I cannot predict the specifics of these wars beyond these few things. Russia will probably do well- their breakneck industrialisation has left the army is a significantly stronger condition that in our timeline’s 1914 (remember this war kicks off at around c. 1920). Germany cannot face this 2 front war and fights defensively. With British, Ottoman and Hungarian help, it’s unlikely to be a rout but Konigsberg is taken in 1921, and by 1922 the French are threatening Munich and the Russians are threatening Berlin. The Ottoman Empire is likely to do even worse than in our timeline, and cannot provide very effective resistance to the Russians. However, in my view (although this is speculation, please share your thoughts) this is unlikely to result in a total victory for Russia, France and Italy. The British navy blockades France and Russia (helped by the fact the British allied Ottoman Empire controls the Bosporus), meaning war materials begin to become scare. The war effort stalls. German nationalism reaches fever pitch inside the Rhineland- France has to deal with constant revolt. Russian industry, still not as strong as its contempories, begins to decline. Food shortages in Russia scare the regime. Trench warfare sets in on both fronts as the Germans dig in- the advances in technology had not been made to break trenches without WW1.

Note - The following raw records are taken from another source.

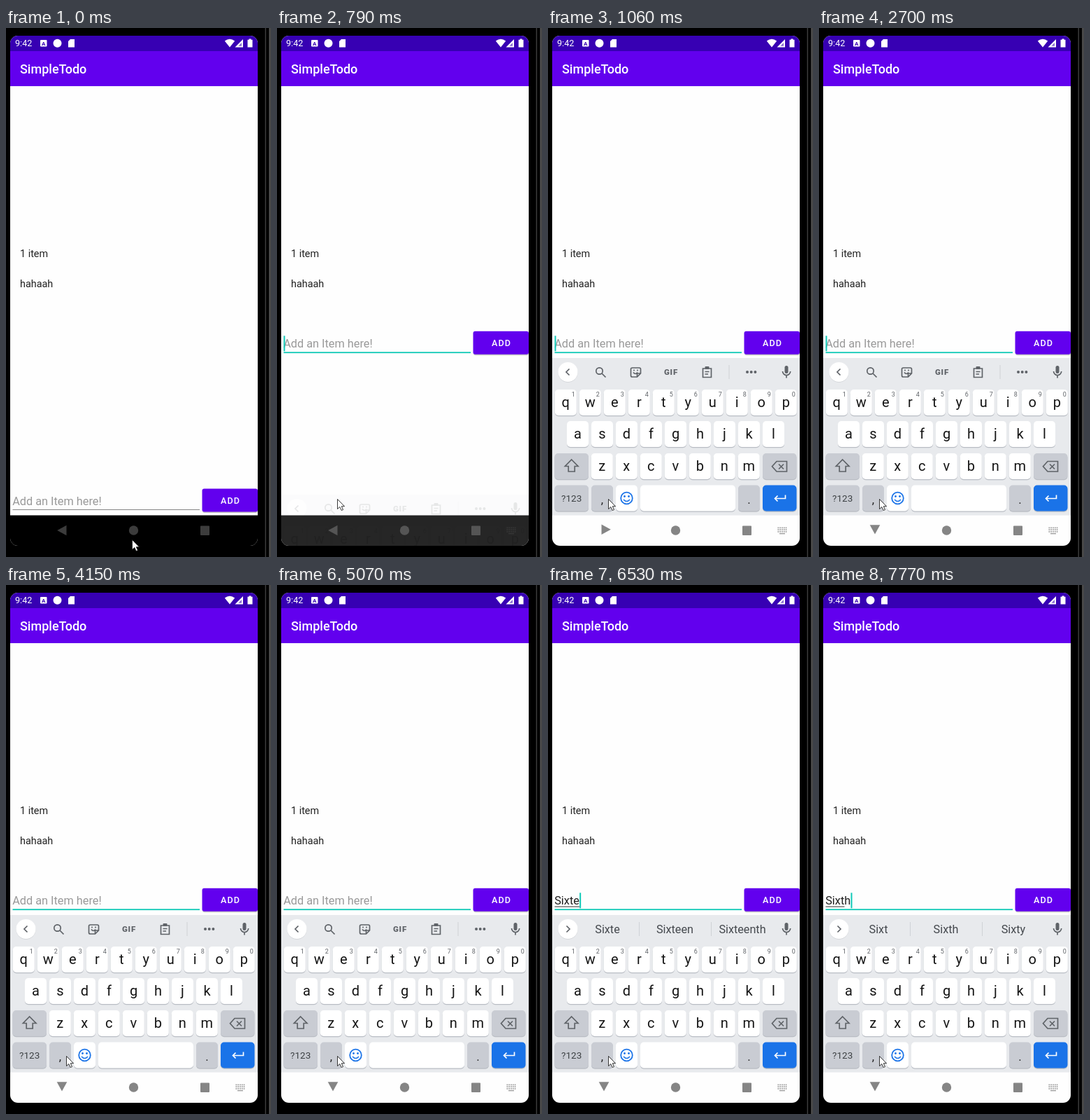
An HTML page that plays this animation: 379 by 755 pixels, repeating every 8 s.

```html
<!DOCTYPE html>
<html lang="en">
<head>
<meta charset="utf-8">
<title>Todo list</title>
<style>
html, body { margin: 0; width: 100%; height: 100%; overflow: hidden; background: #000; }
svg { display: block; width: 379px; height: 755px; font-family: Roboto, sans-serif; }
text { white-space: pre; }
.mid { text-anchor: middle; }
.line { fill: none; stroke: #5f6368; stroke-width: 1.7; }
</style>
</head>
<body>
<svg id="stage" viewBox="0 0 379 755"></svg>
<script>
const LOOP = 8000, TEAL = '#0fc9b7', GREY = '#5f6368';

const rect = (x, y, w, h, fill, r = 0, extra = '') =>
  `<rect x="${x}" y="${y}" width="${w}" height="${h}" rx="${r}" fill="${fill}" ${extra}/>`;
const circle = (x, y, r, fill, extra = '') => `<circle cx="${x}" cy="${y}" r="${r}" fill="${fill}" ${extra}/>`;
const path = (d, fill, extra = '') => `<path d="${d}" fill="${fill}" ${extra}/>`;
const line = (d, extra = '') => `<path class="line" d="${d}" ${extra}/>`;
const text = (x, y, size, fill, str, extra = '') =>
  `<text x="${x}" y="${y}" font-size="${size}" fill="${fill}" ${extra}>${str}</text>`;
const key = (x, y, w, fill = '#fff') =>
  rect(x, y + 1.2, w, 37, '#b9bdc4', 5) + rect(x, y, w, 37, fill, 5);

function letterRow(letters, first, y, digits) {
  return [...letters].map((c, i) => {
    const x = first + i * 35;
    return key(x - 15.5, y, 31) +
      text(x, y + 24.5, 20, '#151515', c, 'class="mid letter"') +
      (digits ? text(x + 11, y + 10, 9, GREY, (i + 1) % 10, 'class="mid"') : '');
  }).join('');
}

function keyboard() {
  const soft = '#c9ccd3';
  const toolbar =
    circle(73.5, 489.5, 4.7, 'none', 'class="line"') + line('M77 493l5.5 5.5', 'stroke-width="2"') +
    line('M120.5 485h10a2 2 0 0 1 2 2v6l-5 5h-7a2 2 0 0 1-2-2v-9a2 2 0 0 1 2-2zM132 493h-4.500v4.500M122 491.500q3 4 6 0') +
    circle(123, 488.5, 1, GREY) + circle(128, 488.5, 1, GREY) +
    text(176, 494.7, 11.5, GREY, 'GIF', 'class="mid" font-weight="900" letter-spacing=".8"') +
    line('M221.500 486h12v12.500h-12zM224.500 490.500h6M224.500 494h4.500') + rect(224.5, 483, 6, 4, GREY, 1) +
    rect(258.5, 481, 1, 20, '#cfd2d6') +
    [285, 290.7, 296.4].map(x => circle(x, 491, 2, GREY)).join('');
  const strip = [85, 181.5, 278].map(x => text(x, 497, 16.2, '#45494e', '', 'class="mid word"')).join('') +
    rect(130, 481, 1, 20, '#cfd2d6') + rect(233, 481, 1, 20, '#cfd2d6');
  return rect(6, 471, 354, 224.5, '#e8eaed') +
    circle(28.5, 491.8, 14, '#cfd2d6') + circle(28.5, 491, 14, '#fff') +
    line('M30.500 486.500L26 491L30.500 495.500', 'id="chevron"') +
    `<g id="toolbar">${toolbar}</g><g id="strip">${strip}</g>` +
    rect(338.5, 482, 5, 11, GREY, 2.5) + line('M335.500 490a5.600 5.600 0 0 0 11.200 0M341 495.500v4') +
    letterRow('qwertyuiop', 25.3, 516, true) +
    letterRow('asdfghjkl', 42.5, 561) +
    letterRow('zxcvbnm', 77.3, 607) +
    key(9.5, 607, 48.5, soft) +
    path('M33.700 616l9.300 9.500h-4.800v7.500h-9v-7.500h-4.800z', 'none', 'id="shift" class="line"') +
    key(307, 607, 48.5, soft) +
    line('M327 618.500h14.500v14.500h-14.500l-6.500-7.250zM330 622.500l7 7M337 622.500l-7 7') +
    key(9.5, 652.5, 48.5, soft) + text(33.7, 676, 13.5, '#3c4043', '?123', 'class="mid"') +
    key(62, 652.5, 31, soft) + text(77.5, 678.5, 17, '#222', ',', 'class="mid"') +
    key(97, 652.5, 31) +
    circle(112.5, 671, 8.3, 'none', 'stroke="#1a73e8" stroke-width="1.8"') +
    circle(109.5, 668.5, 1.4, '#1a73e8') + circle(115.5, 668.5, 1.4, '#1a73e8') +
    line('M108 673q4.500 5 9 0', 'style="stroke:#1a73e8"') +
    key(132, 652.5, 136) +
    key(272, 652.5, 31, soft) + text(287.5, 678.5, 17, '#222', '.', 'class="mid"') +
    key(307, 652.5, 48.5, '#1a73e8') +
    line('M339.500 666.500v5h-15M328.500 667.500l-4 4 4 4', 'style="stroke:#fff"');
}

const statusBar =
  rect(6, 11, 354, 22, '#3700b3') +
  text(13, 26.3, 12.6, '#fff', '9:42') +
  rect(49, 17, 9.5, 9.5, '#fff', 1) +
  text(53.8, 24.8, 8, '#3700b3', 'A', 'class="mid" font-weight="700"') +
  circle(73.5, 21.7, 6, '#fff') +
  path('M92 16h6v11.500h-9v-8.500z', '#fff') +
  path('M312.800 18.500q7.200-5.500 14.400 0l-7.200 9z', '#fff') +
  path('M339 16v11.500h-11.500z', '#fff') +
  path('M337 21v4.700h-4.700z', '#8a6bd2') +
  path('M347.500 15.500h3v1.200h2v10.800h-7v-10.800h2z', '#fff');

const entry =
  text(9.2, 681, 16.3, '#999', 'Add an Item here!', 'id="hint"') +
  text(9.2, 681, 16.3, '#202020', '', 'id="typed"') +
  rect(9.5, 683.3, 0, 1, '#333', 0, 'id="underline"') +
  rect(9.5, 687, 267.5, 1, '#858585', 0, 'id="rule"') +
  rect(9.5, 664, 2, 22, TEAL, 0, 'id="caret"') +
  rect(281, 659, 79, 33, '#000', 3, 'opacity=".22"') +
  rect(280.5, 657.5, 79.5, 33, '#6200ee', 3) +
  text(321, 678.7, 12.6, '#fff', 'ADD', 'class="mid" font-weight="500" letter-spacing="1.13"');

const nav =
  path('M-6.800 0L6.500 -7.300V7.300z', 'inherit', 'id="back"') +
  '<circle cx="182.500" cy="717" r="6.700"/><rect x="278" y="710.500" width="13" height="13.500" rx="1"/>' +
  `<g id="switcher">${[0, 1, 2].map(r => [0, 1, 2, 3, 4].map(c =>
    rect(328.5 + c * 2.8, 712.5 + r * 2.8, 1.7, 1.7, '#999')).join('')).join('')}${rect(331, 721, 8, 1.3, '#999')}</g>`;

const stage = document.getElementById('stage');
stage.innerHTML =
  `<clipPath id="screen">${rect(6, 11, 354, 728, '#000', 11)}</clipPath>` +
  rect(0, 0, 379, 755, '#000') + rect(370.5, 0, 1.5, 755, '#3a3a3a') + rect(376, 0, 3, 755, '#484848') +
  '<g clip-path="url(#screen)">' + rect(6, 11, 354, 728, '#fefefe') + statusBar +
  rect(6, 33, 354, 50, '#6200ee') +
  text(20, 65, 18, '#fff', 'SimpleTodo', 'font-weight="500"') +
  text(20, 326.5, 14.4, '#222', '1 item') + text(20, 370, 14.4, '#222', 'hahaah') +
  `<g id="entry">${entry}</g><g id="keyboard">${keyboard()}</g>` +
  rect(6, 695.5, 354, 44, '#000', 0, 'id="shade"') + `<g id="nav">${nav}</g></g>` +
  path('M.500.500V14.500L3.800 11.500L6.200 16.500L8.500 15.500L6.300 10.700H10.500z', '#fff',
    'id="pointer" stroke="#222" stroke-width=".9"');

const $ = id => document.getElementById(id);
const letters = [...document.querySelectorAll('.letter')];
const words = [...document.querySelectorAll('.word')];
const set = (id, attrs) => { for (const name in attrs) $(id).setAttribute(name, attrs[name]); };

// Each timeline row is [start time, ...values].
const pointer = [[0, 180, 730], [140, 142, 708], [260, 104, 684], [390, 86, 672]];
const panel = [[0, 225, 0, 1, '#3c3c3c'], [790, 195, .15, .85, '#555'], [910, 113, .55, .52, '#a6a6a6'], [1060, 0, 1, 0, '#858585']];
const typing = [[0, '', 0], [5620, 'S', 0], [5740, 'Si', 1], [5860, 'Si', 2], [6010, 'Six', 2],
  [6130, 'Sixt', 3], [6250, 'Sixte', 4], [6530, 'Sixte', 5], [6960, 'Sixt', 4], [7770, 'Sixth', 4]];
const suggestions = [[0, ''], [5860, 'Si Sir Six'], [6130, 'Six Sixth Sixty'], [6250, 'Sixt Sixth Sixty'],
  [6530, 'Sixte Sixteen Sixteenth'], [7090, 'Sixt Sixth Sixty']];
const blinks = [540, 1180, 1610, 2170, 2700, 3200, 3600, 4150, 4670, 5070, 5470, 7650, 7770];
const now = (rows, t) => rows.filter(row => row[0] <= t).pop().slice(1);

function draw(t) {
  const [px, py] = now(pointer, t);
  set('pointer', { transform: `translate(${px} ${py})` });

  const [drop, alpha, shade, tint] = now(panel, t);
  set('keyboard', { transform: `translate(0 ${drop})`, opacity: alpha });
  set('shade', { opacity: shade });
  set('nav', { fill: tint });
  set('switcher', { opacity: alpha });
  const turn = t < 1060 ? 0 : t < 1180 ? 180 : -90;
  set('back', { transform: `translate(${turn === 180 ? 83 : 80} ${turn ? 715.8 : 717}) rotate(${turn})` });

  const [value, marked] = now(typing, t), focused = t >= 540, typed = $('typed');
  set('entry', { transform: `translate(0 ${t < 790 ? 0 : -224.7})` });
  typed.textContent = value;
  set('hint', { opacity: value ? 0 : 1 });
  set('rule', { fill: focused ? TEAL : '#858585', height: focused ? 1.8 : 1 });
  set('underline', { width: marked ? typed.getSubStringLength(0, marked) : 0 });
  set('caret', {
    x: 9.5 + (value ? typed.getComputedTextLength() : 0),
    opacity: blinks.filter(b => b <= t).length % 2
  });

  const upper = t >= 5470 && t < 5620;
  letters.forEach(el => {
    el.textContent = upper ? el.textContent.toUpperCase() : el.textContent.toLowerCase();
  });
  set('shift', { fill: upper ? GREY : 'none', style: `fill:${upper ? GREY : 'none'}` });

  const [list] = now(suggestions, t);
  list.split(' ').forEach((word, i) => { words[i].textContent = word; });
  set('toolbar', { opacity: list ? 0 : 1 });
  set('strip', { opacity: list ? 1 : 0 });
  set('chevron', { transform: list ? 'rotate(180 28.5 491)' : '' });
}

const start = performance.now();
function tick() {
  draw((performance.now() - start) % LOOP);
  requestAnimationFrame(tick);
}
tick();
</script>
</body>
</html>
```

The war drags on until 1924. Russia is scared of its internal unrest and wants peace on favourable terms, and the Russians are still clearly on the front foot- at least for now. The British face war exhaustion, and with not as a clear a casus belli as the invasion of Belgians, begin to push the Germans to negotiate. In the Peace of Pressberg, Germany loses Galicia to Russia. In addition, the Czech Republic is liberated under Russian protection. Supplementary peace agreements leave the Russians declared as the protector of Christians within the Ottoman Empire, special access in the Bosporus and Armenia as a territorial concession. Romania gains Transylvania as it entered the war on the Russian side. Italy gains South Tyrol (although not the part that speaks German) but Trieste proves more of a sticking point (symbolic importance)- it is in the end declared a ‘free city’ with access to Italian ships. It is a triumph for Tsar Nicholas II- the agreement represents the pinnacle of Russian power.

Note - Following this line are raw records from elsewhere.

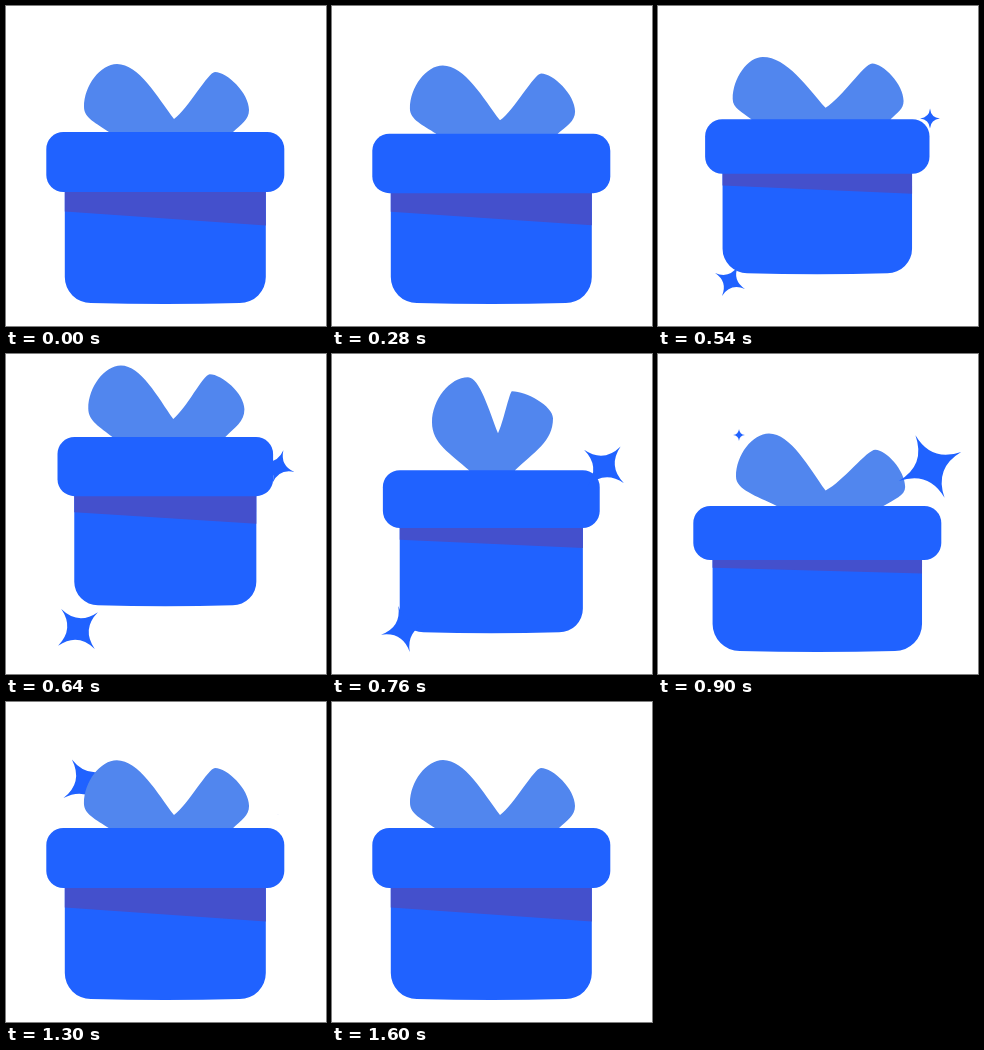
An HTML page with a canvas that plays this animation: 320x320 px, repeating every 1.64 s.

```html
<!DOCTYPE html>
<html lang="en">
<head>
<meta charset="utf-8">
<title>Gift box</title>
<style>
  html, body { margin: 0; height: 100%; overflow: hidden; background: #fff; }
  canvas { display: block; }
</style>
</head>
<body>
<canvas id="stage" width="320" height="320"></canvas>
<script>
const ctx = document.getElementById('stage').getContext('2d');
const LOOP = 1640, MID = 159.3, FLOOR = 297, HEIGHT = 171;
const BLUE = '#2062ff', LIGHT = '#5186ee', SHADE = '#4450cc';

// Loop poses: foot x, side x and y, top x and y, with y measured from the lid
const leftLoop = {
  rest: [103, 78, -25, 111, -68],
  up: [137, 100, -48, 136, -93],
  wide: [76, 71, -13, 98, -54]
};
const rightLoop = {
  rest: [227, 243, -22, 209, -60],
  up: [183, 221, -52, 180, -79],
  wide: [244, 248, -13, 219, -50]
};
const notch = { rest: [168, -13], up: [166, -37], wide: [167, -8] };

// Stars grow at a steady rate, stay at their largest, then shrink; spin is in degrees per ms
const cornerStar = { x: 72, y: 275, max: 26, start: 420, grow: .14, end: 900, shrink: .17, spin: .218, zero: 412 };
const rightStar = { x: 272, y: 112.5, max: 34.4, start: 405, grow: .073, end: 1304, shrink: .1, spin: .18, zero: 540 };
const leftStar = { x: 81, y: 81, max: 28, start: 820, grow: .074, end: 1600, shrink: .1, spin: .143, zero: 900 };

const smooth = u => (1 - Math.cos(Math.PI * u)) / 2;
const fall = u => 1 - (1 - u) ** 2;
const mix = (a, b, k) => a + (b - a) * k;

// Rises from 0 at a to 1 at peak, and is back to 0 at b
function bump(t, a, peak, b, ease = smooth) {
  const u = t < peak ? (t - a) / (peak - a) : (b - t) / (b - peak);
  return ease(Math.max(0, u));
}

function fill(color) {
  ctx.fillStyle = color;
  ctx.fill();
}

function boxPose(t) {
  const crouch = bump(t, 260, 400, 700), land = bump(t, 670, 900, 1040);
  const bottom = FLOOR - 46 * bump(t, 480, 630, 800, fall);
  return {
    bottom,
    lid: bottom - HEIGHT + 31 * crouch + 26 * land,
    lidHeight: 60 - 10 * crouch - 6 * land,
    width: 1 - .105 * bump(t, 340, 720, 880) + .042 * bump(t, 800, 900, 1040),
    shade: 1 - .73 * crouch - .6 * bump(t, 540, 900, 1040)
  };
}

function drawBox({ bottom, lid, lidHeight, width, shade }) {
  const left = MID - 100.5 * width, right = MID + 100.5 * width;
  const seam = lid + lidHeight, r = 26 * width;

  ctx.beginPath();
  ctx.moveTo(left, seam - 5);
  ctx.lineTo(right, seam - 5);
  ctx.arcTo(right, bottom, right - r, bottom, r);
  ctx.quadraticCurveTo(MID, bottom + 2, left + r, bottom);
  ctx.arcTo(left, bottom, left, bottom - r, r);
  fill(BLUE);

  ctx.beginPath();
  ctx.moveTo(left, seam - 5);
  ctx.lineTo(right, seam - 5);
  ctx.lineTo(right, seam + 33.5 * shade);
  ctx.lineTo(left, seam + 19.5 * shade);
  fill(SHADE);

  ctx.beginPath();
  ctx.roundRect(MID - 119 * width, lid, 238 * width, lidHeight, 17);
  fill(BLUE);
}

function drawBow(t, lid) {
  const up = bump(t, 580, 760, 900), droop = bump(t, 260, 470, 760);
  const leftWide = .55 * droop + bump(t, 900, 1040, 1320);
  const rightWide = .6 * droop + 1.1 * bump(t, 760, 970, 1320);
  const lift = 8 * bump(t, 260, 400, 580) + 4.5 * bump(t, 760, 900, 1040);
  const blend = (pose, wide) => pose.rest.map((v, i) =>
    v + up * (pose.up[i] - v) + wide * (pose.wide[i] - v));

  const [leftFoot, lx, ly, tx, ty] = blend(leftLoop, leftWide);
  const [rightFoot, rx, ry, ux, uy] = blend(rightLoop, rightWide);
  const [nx, ny] = blend(notch, (leftWide + rightWide) / 2);
  // Lifting the bow off the lid pulls its feet together
  const start = leftFoot + 3.5 * lift, end = rightFoot - 3.5 * lift;

  ctx.save();
  ctx.translate(0, lid - lift);
  ctx.beginPath();
  ctx.moveTo(start, lift + 2);
  ctx.lineTo(start, lift);
  ctx.bezierCurveTo(mix(start, lx, .5), mix(lift, ly, .35), lx, mix(lift, ly, .55), lx, ly);
  ctx.bezierCurveTo(lx, mix(ly, ty, .5), mix(tx, lx, .5), ty, tx, ty);
  ctx.bezierCurveTo(mix(tx, nx, .38), ty, mix(nx, tx, .29), mix(ny, ty, .4), nx, ny);
  ctx.bezierCurveTo(mix(nx, ux, .35), mix(ny, uy, .22), mix(ux, nx, .17), uy, ux, uy);
  ctx.bezierCurveTo(mix(ux, rx, .35), uy, rx, mix(ry, uy, .45), rx, ry);
  ctx.bezierCurveTo(rx, mix(lift, ry, .55), mix(end, rx, .5), mix(lift, ry, .35), end, lift);
  ctx.lineTo(end, lift + 2);
  fill(LIGHT);
  ctx.restore();
}

function drawStar(star, t) {
  const r = Math.min(star.max, star.grow * (t - star.start), star.shrink * (star.end - t));
  if (r <= 0) return;
  ctx.save();
  ctx.translate(star.x, star.y);
  ctx.rotate((t - star.zero) * star.spin * Math.PI / 180);
  ctx.scale(r, r);
  ctx.beginPath();
  ctx.moveTo(1, 0);
  for (let i = 0; i < 4; i++) {
    ctx.quadraticCurveTo(.09, .09, 0, 1);
    ctx.rotate(Math.PI / 2);
  }
  fill(BLUE);
  ctx.restore();
}

function draw(t) {
  const box = boxPose(t);
  ctx.clearRect(0, 0, 320, 320);
  drawStar(leftStar, t);
  drawBow(t, box.lid);
  drawBox(box);
  drawStar(cornerStar, t);
  drawStar(rightStar, t);
}

const begin = performance.now();
function tick() {
  draw((performance.now() - begin) % LOOP);
  requestAnimationFrame(tick);
}
tick();
</script>
</body>
</html>
```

The negotiations with the French drag on further. The Russians had sued for peace separately due to the unreasonable conditions demanded by the French (including crowing the Napoleonic dynasty as ‘emperors of the Germans), and also because they feared a too strong France could challenge their position of dominance. The Germans are unwilling to restore French privileges and so negotiations collapse. The Russians aren’t particularly interest in saving the French (that was not their objection to German policy) and thus the Germans begin to advance, breaking the trenches in 1925. Russia finally begins to react, realising a German irredentist state may want to undo the Pressberg settlement, if it was strengthened, and threaten intervention. A second round of peace talks is convened. France is facing huge internal pressure from socialists groups to end the war, and a similar situation is arising in Germany. France’s economy is collapsing as a result of the blockade, giving Germany the upper hand. France and Germany agree to a return to the 1875-1905 borders, but France has to agree to renounce any role in the politics of the German Empire. If it hasn’t already, the Napoleonic regime collapses on this humiliation.

The reaction in Germany isn’t too cordial. Huge divisions erupt other whether to accept and renounce the settlement. Although they eventually accepted, the failure to unify Germans in French territory is a huge blow to German national pride, and the emperor is forced to abdicate. The Republic of Germany is born, but it is under socialist and fascist threat.